Background Likert-type scales are increasingly being used among people with intellectual disability (ID). These scales offer an efficient method for capturing a wide range of variance in self-reported attitudes and behaviours. This review is an attempt to evaluate the reliability and validity of Likert-type scales in people with ID.
Methods Fifty-one studies reporting response rates, response bias, reliability and validity of Likert-type scales among adolescents and adults with ID were reviewed.

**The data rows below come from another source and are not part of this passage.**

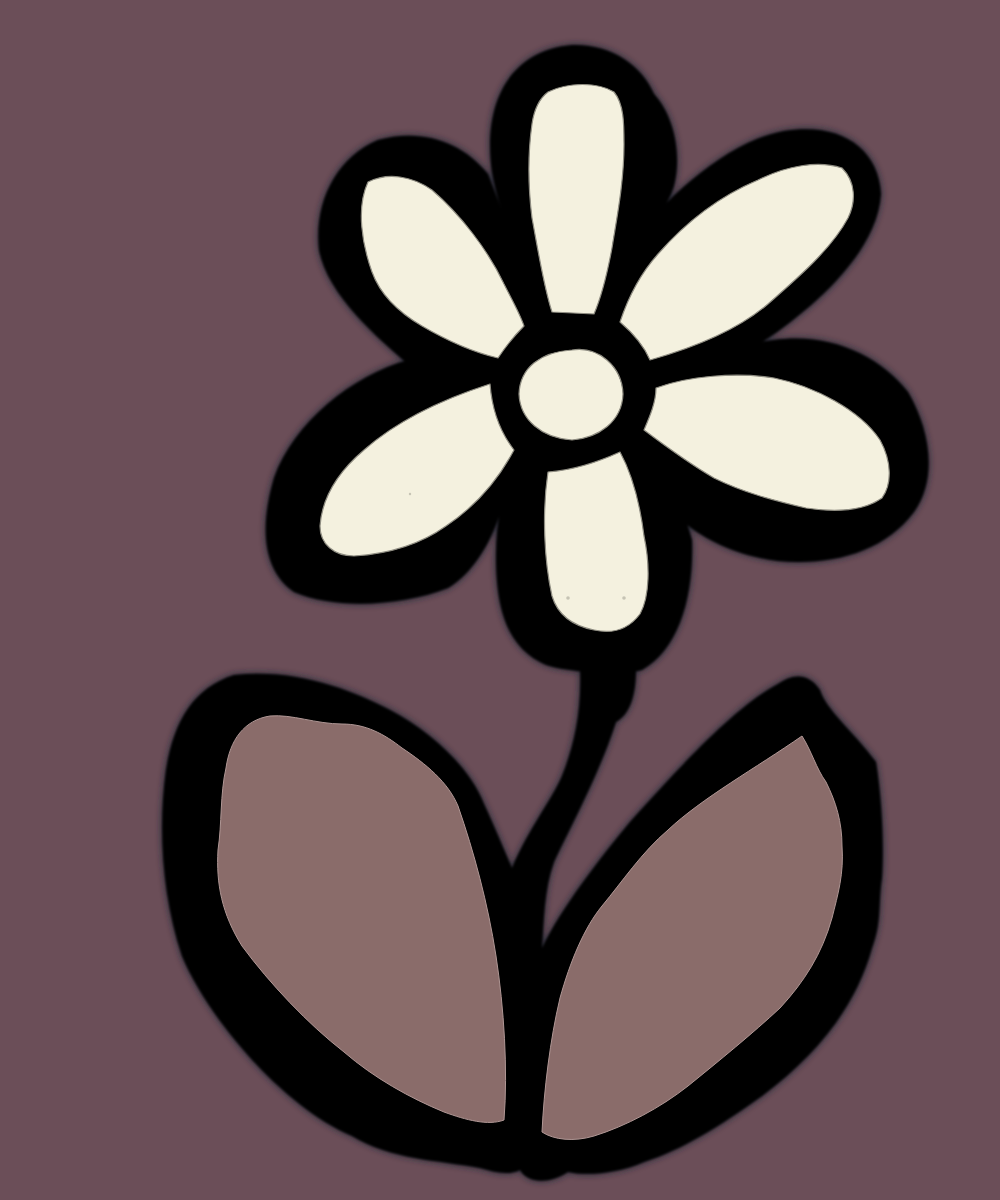
<!DOCTYPE html>
<html lang="en">
<head>
<meta charset="utf-8">
<title>Flower</title>
<style>
  :root {
    --plum: #6b4e58;
    --ink: #000000;
    --ink-halo: #12202f;
    --cream: #f4f1df;
    --leaf: #8a6c6a;
    --leaf-edge: #b09795;
    --cream-edge: #8f8d82;
  }
  html, body { margin: 0; padding: 0; background: var(--plum); }
  body { width: 1000px; height: 1200px; overflow: hidden; }
  .artwork { display: block; width: 1000px; height: 1200px; background: var(--plum); }
  .halo { fill: var(--ink-halo); stroke: var(--ink-halo); stroke-width: 1; opacity: .7; }
  .ink { fill: var(--ink); }
  .petals { fill: var(--cream); stroke: var(--cream-edge); stroke-width: .6; stroke-linejoin: round; }
  .leaves { fill: var(--leaf); stroke: var(--leaf-edge); stroke-width: .5; stroke-linejoin: round; }
  .specks { fill: var(--cream-edge); opacity: .45; }
</style>
</head>
<body>
<svg class="artwork" viewBox="0 0 500 600" role="img" aria-label="A cream six-petalled flower with two mauve leaves, drawn in thick black brush lines">
  <defs>
    <filter id="soft-brush" x="-5%" y="-5%" width="110%" height="110%">
      <feGaussianBlur stdDeviation="1.5"/>
    </filter>
    <filter id="brush-edge" x="-5%" y="-5%" width="110%" height="110%">
      <feGaussianBlur stdDeviation=".55"/>
    </filter>
    <g id="ink-shape">
      <path d="M272 170C267 143 251 115 246 86C241 50 256 25 286 22.500C306 22 321 33 327 47C337 58 341 77 337 93C334 103 326 112 321 122L310 172Z"/>
      <path d="M298 170L315 122C333 99 363 71 392 65.500C419 61 439 73 440.500 97C439 119 421 139 405 153C393 163 384 170 372 176L322 190Z"/>
      <path d="M318 190C337 179 361 173 387 170C415 166 440 178 454 196C465 215 469 239 457 256C442 276 416 283 389 280.500C369 278 353 270 343 262L312 226Z"/>
      <path d="M258 218C253 240 248 257 248 278C248 303 253 322 270 331C279 336 290 334 297 338C304 340 312 337 321 335C339 325 347 299 346 270L343 260L318 212Z"/>
      <path d="M252 178L204 180C176 188 147 211 137 239C130 263 131 285 147 296C168 305 201 303 224 294C236 287 245 272 250 257L268 218Z"/>
      <path d="M205 183C189 169 164 148 159.500 125C157 101 168 79 189 70C211 64 231 71 244 87L256 118L274 166L252 192Z"/>
      <ellipse cx="286" cy="196" rx="42" ry="40"/>
      <path d="M260 585C254 588 247 586 240 584C219 580 196 580 176 568C141 553 104 509 91 478C81 448 79 414 83 385C87 360 97 344 117 337.500C148 334 176 345 195 355C216 366 235 384 242 402C248 415 252 425 256 434C265 413 276 400 281 388C287 373 291 356 290 334L318 334C318 348 315 357 308 361C300 386 285 414 277 431C272 445 272 460 271 474C280 455 300 429 315 411C335 389 366 354 389 342C396 337 404 336 410 345C413 355 426 365 438 381C441 400 442 422 441 439C439 452 441 461 436 474C428 503 409 527 381 548C360 563 341 575 322 581C308 587 293 588 284 586C275 592 264 592 260 585Z"/>
    </g>
  </defs>

  <use class="halo" href="#ink-shape" filter="url(#soft-brush)"/>
  <use class="ink" href="#ink-shape" filter="url(#brush-edge)"/>

  <g class="petals">
    <path id="petal-top" d="M274 46C284 41 299 41 307 46C312 52 312 62 312 72C312 92 308 111 306 124C303 140 300 150 297 157L276 156C272 144 269 125 266 109C264 93 264 76 266 62C267 55 270 49 274 46Z"/>
    <path id="petal-upper-right" d="M421 84C428 91 428 101 424 109C416 124 400 138 384 152C370 164 350 173 325 180C322 173 317 167 310 161C314 149 320 137 329 127C343 111 360 98 379 90C393 83 409 80 421 84Z"/>
    <path id="petal-right" d="M328 194C344 188 368 186 387 189C407 193 430 205 440 220C446 231 446 242 441 249C431 256 416 256 403 254C386 250 371 246 357 239C345 232 334 224 322 215C325 208 328 201 328 194Z"/>
    <path id="petal-bottom" d="M274 236C287 235 299 231 310 226C316 237 320 252 322 268C325 282 325 298 320 307C314 315 306 317 297 315C287 313 279 308 276 298C272 280 271 256 274 236Z"/>
    <path id="petal-lower-left" d="M245 192C246 205 250 216 257 225C249 240 238 253 223 263C209 273 193 277 177 278C167 278 160 272 160 263C161 249 169 236 182 225C199 210 223 199 245 192Z"/>
    <path id="petal-upper-left" d="M184 91C194 86 206 88 216 95C230 107 244 125 252 142C256 150 260 157 262 163C257 168 253 173 249 179C236 176 223 170 211 163C199 156 190 147 186 136C181 122 178 104 184 91Z"/>
    <path id="flower-centre" d="M286 175C299 173 311 183 311.500 197C311 211 299 219 286 220C271 219 260 210 259.500 197C260 184 270 176 286 175Z"/>
  </g>

  <g class="specks">
    <circle cx="284" cy="299" r=".9"/>
    <circle cx="312" cy="299" r=".9"/>
    <circle cx="205" cy="247" r=".6"/>
  </g>

  <g class="leaves">
    <path id="leaf-left" d="M135 358C146 357 158 362 171 362C183 362 192 367 201 374C213 382 224 391 229 403C237 426 244 452 248 478C252 504 254 535 252 560C244 563 233 560 222 556C205 549 187 539 172 526C154 512 135 492 121 473C111 457 108 442 109 425C111 412 110 397 113 384C115 370 122 360 135 358Z"/>
    <path id="leaf-right" d="M401 368C406 376 408 384 413 391C418 401 421 411 421 423C422 437 419 447 416 459C411 477 402 491 390 504C376 517 360 530 344 543C330 554 313 563 297 568C287 571 277 570 271 566C272 545 275 520 280 499C285 481 292 464 301 453C311 441 321 426 334 415C351 399 378 384 401 368Z"/>
  </g>
</svg>
</body>
</html>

Results Low response rates were found among adolescents and adults with moderate to profound ID, when pictorial representations of response alternatives were not employed, and for Likert-type scales with self-descriptive statements. Response bias was evident, particularly among adolescents and adults with moderate to profound ID. Likert-type scales have better reliability and validity among adolescents and adults with borderline IQ or mild ID. Pretests and clarifying questions increase reliability and validity.

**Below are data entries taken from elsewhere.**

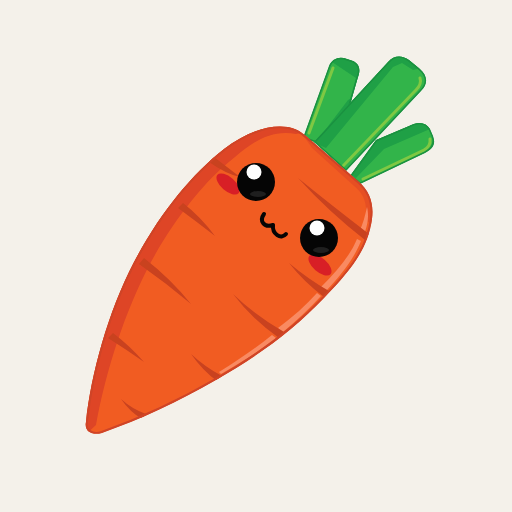
<!DOCTYPE html>
<html lang="en">
<head>
<meta charset="utf-8">
<title>Happy carrot</title>
<style>
:root {
  --paper: #f4f1ea;
  --carrot: #f15c22;
  --carrot-shade: #de4526;
  --carrot-edge: #cf4427;
  --carrot-line: #c9421f;
  --carrot-shine: #f98a62;
  --leaf: #32b44a;
  --leaf-shade: #1fa046;
  --leaf-edge: #1a9140;
  --leaf-shine: #7fc843;
  --cheek: #d81f26;
  --ink: #050505;
  --white: #ffffff;
}
html, body { margin: 0; background: var(--paper); overflow: hidden; }
svg { display: block; width: 512px; height: 512px; }
.paper { fill: var(--paper); }
.leaf { fill: var(--leaf); }
.leaf-shade { fill: var(--leaf-shade); }
.leaf-edge { fill: none; stroke: var(--leaf-edge); stroke-width: 3; stroke-linejoin: round; }
.leaf-shine { fill: none; stroke: var(--leaf-shine); stroke-width: 3; stroke-linecap: round; }
.body { fill: var(--carrot); }
.body-shade { fill: var(--carrot-shade); }
.body-edge { fill: none; stroke: var(--carrot-edge); stroke-width: 4; stroke-linejoin: round; }
.shine { fill: var(--carrot-shine); }
.crease { fill: var(--carrot-line); }
.cheek { fill: var(--cheek); }
.eye { fill: var(--ink); }
.glint { fill: var(--white); }
.glow { fill: #3a3a3a; }
.mouth { fill: none; stroke: var(--ink); stroke-width: 4; stroke-linecap: round; stroke-linejoin: round; }
</style>
</head>
<body>
<svg viewBox="0 0 512 512" role="img" aria-label="Smiling cartoon carrot with green leaves">
  <defs>
    <path id="carrot-shape" d="M86 422C91 374 108 312 134 262C160 213 191 175 224 149C246 132 269 124 288 127C299 129 305 135 313 142L358 181C370 191 374 204 372 219C368 250 349 272 325 297C292 332 256 357 216 380C178 402 141 419 102 433C92 436 84 431 86 422Z"/>
    <path id="leaf-left" d="M303 138L329 66C332 58 340 56 347 59L353 61C359 64 361 69 358 77L337 150Z"/>
    <path id="leaf-right" d="M350 176L376 140L409 126C418 121 426 122 430 129L433 136C436 144 433 149 425 153L360 184Z"/>
    <path id="leaf-middle" d="M314 142L388 62C394 55 402 55 409 60L420 69C428 76 428 84 421 91L346 171Z"/>
    <clipPath id="carrot-clip"><use href="#carrot-shape"/></clipPath>
    <clipPath id="leaf-left-clip"><use href="#leaf-left"/></clipPath>
    <clipPath id="leaf-right-clip"><use href="#leaf-right"/></clipPath>
    <clipPath id="leaf-middle-clip"><use href="#leaf-middle"/></clipPath>
    <g id="eye">
      <circle class="eye" r="19"/>
      <ellipse class="glow" cx="2" cy="12" rx="8" ry="3" opacity=".5"/>
      <circle class="glint" cx="-2" cy="-10" r="7.5"/>
    </g>
  </defs>

  <rect class="paper" width="512" height="512"/>

  <g id="leaves">
    <g clip-path="url(#leaf-left-clip)">
      <use class="leaf" href="#leaf-left"/>
      <path class="leaf-shade" d="M338 150L356 78L332 62L344 53L365 65L352 118Z"/>
      <path class="leaf-shade" d="M316 142L348 100L362 92L340 152Z"/>
      <path class="leaf-shine" d="M309 133L333 68"/>
      <use class="leaf-edge" href="#leaf-left"/>
    </g>
    <g clip-path="url(#leaf-right-clip)">
      <use class="leaf" href="#leaf-right"/>
      <path class="leaf-shade" d="M350 174L376 138L424 120L430 129L384 149L356 178Z"/>
      <path class="leaf-shine" d="M363 179L424 150Q431 146 430 139"/>
      <use class="leaf-edge" href="#leaf-right"/>
    </g>
    <g clip-path="url(#leaf-middle-clip)">
      <use class="leaf" href="#leaf-middle"/>
      <path class="leaf-shade" d="M312 142L388 58L402 53L422 68L413 70L402 63L393 67L326 148Z"/>
      <path class="leaf-shine" d="M343 166L416 90Q422 84 420 78"/>
      <use class="leaf-edge" href="#leaf-middle"/>
    </g>
  </g>

  <g id="carrot" clip-path="url(#carrot-clip)">
    <use class="body" href="#carrot-shape"/>
    <path class="body-shade" d="M80 440C82 370 105 300 132 254C164 200 200 160 230 140C255 122 283 118 305 132L296 134C272 129 252 142 235 157C204 181 174 220 151 262C125 311 106 370 96 425Z"/>
    <path class="body-shade" d="M300 131L318 143L360 179C371 190 377 206 372 224L365 220C368 204 364 194 354 186L312 148Z" opacity=".55"/>
    <g id="shine">
      <path class="shine" d="M367 207C369 215 368 225 364 234L359 232C363 224 365 216 367 207Z"/>
      <path class="shine" d="M361 241C354 259 341 275 326 291L321 287C337 271 350 256 357 239Z"/>
      <path class="shine" d="M321 296C309 309 297 320 283 332L278 328C293 317 306 305 317 293Z"/>
      <path class="shine" d="M276 338C258 352 240 363 221 374L219 372C238 360 256 348 272 335Z"/>
    </g>
    <g id="creases">
      <path class="crease" d="M298 178Q330 204 369 234L365 240Q329 212 298 178Z"/>
      <path class="crease" d="M289 263Q308 279 329 291L324 297Q304 282 289 263Z"/>
      <path class="crease" d="M233 294Q256 316 284 332L279 338Q252 319 233 294Z"/>
      <path class="crease" d="M191 354Q205 367 222 376L217 381Q203 371 191 354Z"/>
      <path class="crease" d="M121 399Q132 409 146 414L142 419Q130 412 121 399Z"/>
      <path class="crease" d="M214 157L240 177Q226 174 209 162Z"/>
      <path class="crease" d="M183 203Q201 217 215 236Q197 222 178 208Z"/>
      <path class="crease" d="M144 258Q171 279 191 304Q166 283 139 264Z"/>
      <path class="crease" d="M113 333Q130 346 144 362Q127 350 108 338Z"/>
    </g>
    <use class="body-edge" href="#carrot-shape"/>
  </g>

  <g id="face">
    <ellipse class="cheek" cx="228" cy="184" rx="14" ry="7" transform="rotate(41 228 184)"/>
    <ellipse class="cheek" cx="320" cy="265" rx="14" ry="7" transform="rotate(41 320 265)"/>
    <use href="#eye" x="256" y="182"/>
    <use href="#eye" x="319" y="238"/>
    <path class="mouth" d="M264 214C259 221 264 228 273 225C272 234 281 240 286 234"/>
  </g>
</svg>
</body>
</html>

Conclusions Likert-type scales should include pictorial representations of response alternatives, a single set of one or two word response descriptors, clarifying questions, and pretests, and are best used with adolescents and adults with borderline IQ to mild ID.